Blood oranges are just coming to the end of their season, and here they provided the perfect sidekick to the gurnard. Combined into almost like a dressing with the fennel and the rapeseed oil, the flavour remained delicate and allowed everything to remain balanced. At this point I felt like the dish needed just one more thing, another texture to round everything off. Here I gained inspiration from another direction. One of the wonderful dishes that I ate recently at Café Murano was a carpaccio, which interestingly came flecked with tiny cannellini beans. This is something that I would never have thought of, but it added another dimension that made the eating all the better. The chickpeas worked in the same way in this dish, and the cooking process was a total revelation. It’s true, anything cooked slowly in good oil with rosemary and garlic is bound to be good, but these were something else. The gentle, lengthy cooking softened the pulses whilst absorbing some of the oil and flavourings. Once allowed to cool and marinate further they really were addictive. I might have eaten another bowl just of them…
For the fish and cure:
1 very fresh gurnard (about 1kg in size), filleted, skinned and pin-boned
2 sprigs of rosemary
The tops of the fennel bulbs
2 blood oranges, zest only
For the fennel and orange:
2 fennel bulbs, sliced
1 tsp fennel seeds
1/2 tsp dried chilli flakes
1 tbsp caster sugar
1 garlic clove
2 blood oranges, juice only
4 sprigs of fresh oregano
4 tbsp rapeseed oil
For the chickpeas:
400g soaked, cooked chickpeas
2 garlic cloves, crushed slightly
3 rosemary sprigs
Extra virgin olive oil
Fresh oregano leaves
Any fronds from the fennel
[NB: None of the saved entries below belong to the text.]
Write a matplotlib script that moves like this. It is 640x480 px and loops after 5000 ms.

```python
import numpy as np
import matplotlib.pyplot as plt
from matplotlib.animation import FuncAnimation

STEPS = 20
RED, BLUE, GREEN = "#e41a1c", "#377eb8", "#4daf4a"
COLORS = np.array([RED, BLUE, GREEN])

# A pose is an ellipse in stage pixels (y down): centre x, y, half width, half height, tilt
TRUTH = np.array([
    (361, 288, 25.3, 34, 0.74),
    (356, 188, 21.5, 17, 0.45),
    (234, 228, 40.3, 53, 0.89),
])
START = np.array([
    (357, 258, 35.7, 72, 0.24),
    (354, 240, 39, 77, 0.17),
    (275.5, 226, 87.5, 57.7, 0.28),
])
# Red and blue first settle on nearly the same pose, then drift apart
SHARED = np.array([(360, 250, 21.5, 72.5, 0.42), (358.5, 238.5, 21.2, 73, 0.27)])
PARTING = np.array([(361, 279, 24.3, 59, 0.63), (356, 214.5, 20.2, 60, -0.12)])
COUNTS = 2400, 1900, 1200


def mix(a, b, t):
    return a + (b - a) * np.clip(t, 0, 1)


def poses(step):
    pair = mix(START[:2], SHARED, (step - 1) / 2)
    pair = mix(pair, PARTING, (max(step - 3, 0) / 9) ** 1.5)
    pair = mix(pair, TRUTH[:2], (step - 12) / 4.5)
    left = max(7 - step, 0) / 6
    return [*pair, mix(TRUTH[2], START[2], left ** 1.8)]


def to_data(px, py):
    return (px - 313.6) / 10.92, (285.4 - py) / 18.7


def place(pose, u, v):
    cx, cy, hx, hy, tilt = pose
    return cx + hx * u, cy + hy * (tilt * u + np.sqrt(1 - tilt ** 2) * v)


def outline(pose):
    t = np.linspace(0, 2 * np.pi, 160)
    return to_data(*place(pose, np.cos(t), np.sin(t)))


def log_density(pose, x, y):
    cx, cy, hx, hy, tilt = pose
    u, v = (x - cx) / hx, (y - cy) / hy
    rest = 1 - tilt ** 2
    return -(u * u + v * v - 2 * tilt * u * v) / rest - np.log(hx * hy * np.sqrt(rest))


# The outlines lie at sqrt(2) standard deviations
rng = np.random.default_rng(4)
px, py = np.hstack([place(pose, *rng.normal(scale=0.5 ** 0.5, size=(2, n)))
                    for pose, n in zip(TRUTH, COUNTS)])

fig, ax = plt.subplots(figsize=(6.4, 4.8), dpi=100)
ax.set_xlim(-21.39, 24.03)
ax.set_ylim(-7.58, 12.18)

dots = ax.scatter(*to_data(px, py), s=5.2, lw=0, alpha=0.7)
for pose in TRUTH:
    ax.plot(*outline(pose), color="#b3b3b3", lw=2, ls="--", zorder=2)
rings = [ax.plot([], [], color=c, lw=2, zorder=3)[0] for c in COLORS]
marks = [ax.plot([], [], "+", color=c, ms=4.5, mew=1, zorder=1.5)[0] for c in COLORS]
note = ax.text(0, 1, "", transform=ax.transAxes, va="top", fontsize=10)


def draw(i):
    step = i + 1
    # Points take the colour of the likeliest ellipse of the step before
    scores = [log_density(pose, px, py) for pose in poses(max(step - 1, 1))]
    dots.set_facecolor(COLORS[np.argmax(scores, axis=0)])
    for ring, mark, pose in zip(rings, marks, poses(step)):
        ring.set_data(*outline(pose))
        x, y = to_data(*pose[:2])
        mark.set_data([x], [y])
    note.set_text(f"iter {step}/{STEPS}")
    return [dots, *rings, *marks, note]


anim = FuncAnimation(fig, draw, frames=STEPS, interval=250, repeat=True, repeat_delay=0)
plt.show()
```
For the cure, put the salt, sugar, fennel stalks, orange zest and rosemary into a food processor and combine until everything is finely chopped. Pour half onto the bottom of a deep dish that is big enough to hold the gurnard fillets. Top with the fish and then cover with the remaining mixture. Cover with cling film and refrigerate for 2.5 hours. Once cured, rinse the fillets clean of the cure and pat dry.
Drain the chickpeas and rinse before pouring into a saucepan. Add the garlic cloves, rosemary and a good amount of seasoning. Pour in enough extra virgin olive oil to nearly cover, then cook on a very low heat for about an hour. Do not let the oil get too hot and start bubbling and frying, you just want a gentle, warm heat. Once cooked, remove from the heat and cool to room temperature.
For the fennel, heat a frying pan to a high temperature and add a little of the rapeseed oil. Fry the fennel, fennel seeds, dried chilli and garlic for about 5 minutes, until starting to caramelise on both sides. Add the sugar, orange juice and oregano and reduce until thick and syrupy. Stir in the rest of the rapeseed oil. Taste and season, then allow to cool.
To plate up, slice the cured gurnard into slithers a couple of millimetres thick. Arrange on the bottom of each plate, then dress with the fennel and oil. Sprinkle over a few drained chickpeas and scatter on more of the fresh oregano leaves and any fennel fronds. Finish with a slight crack of pepper.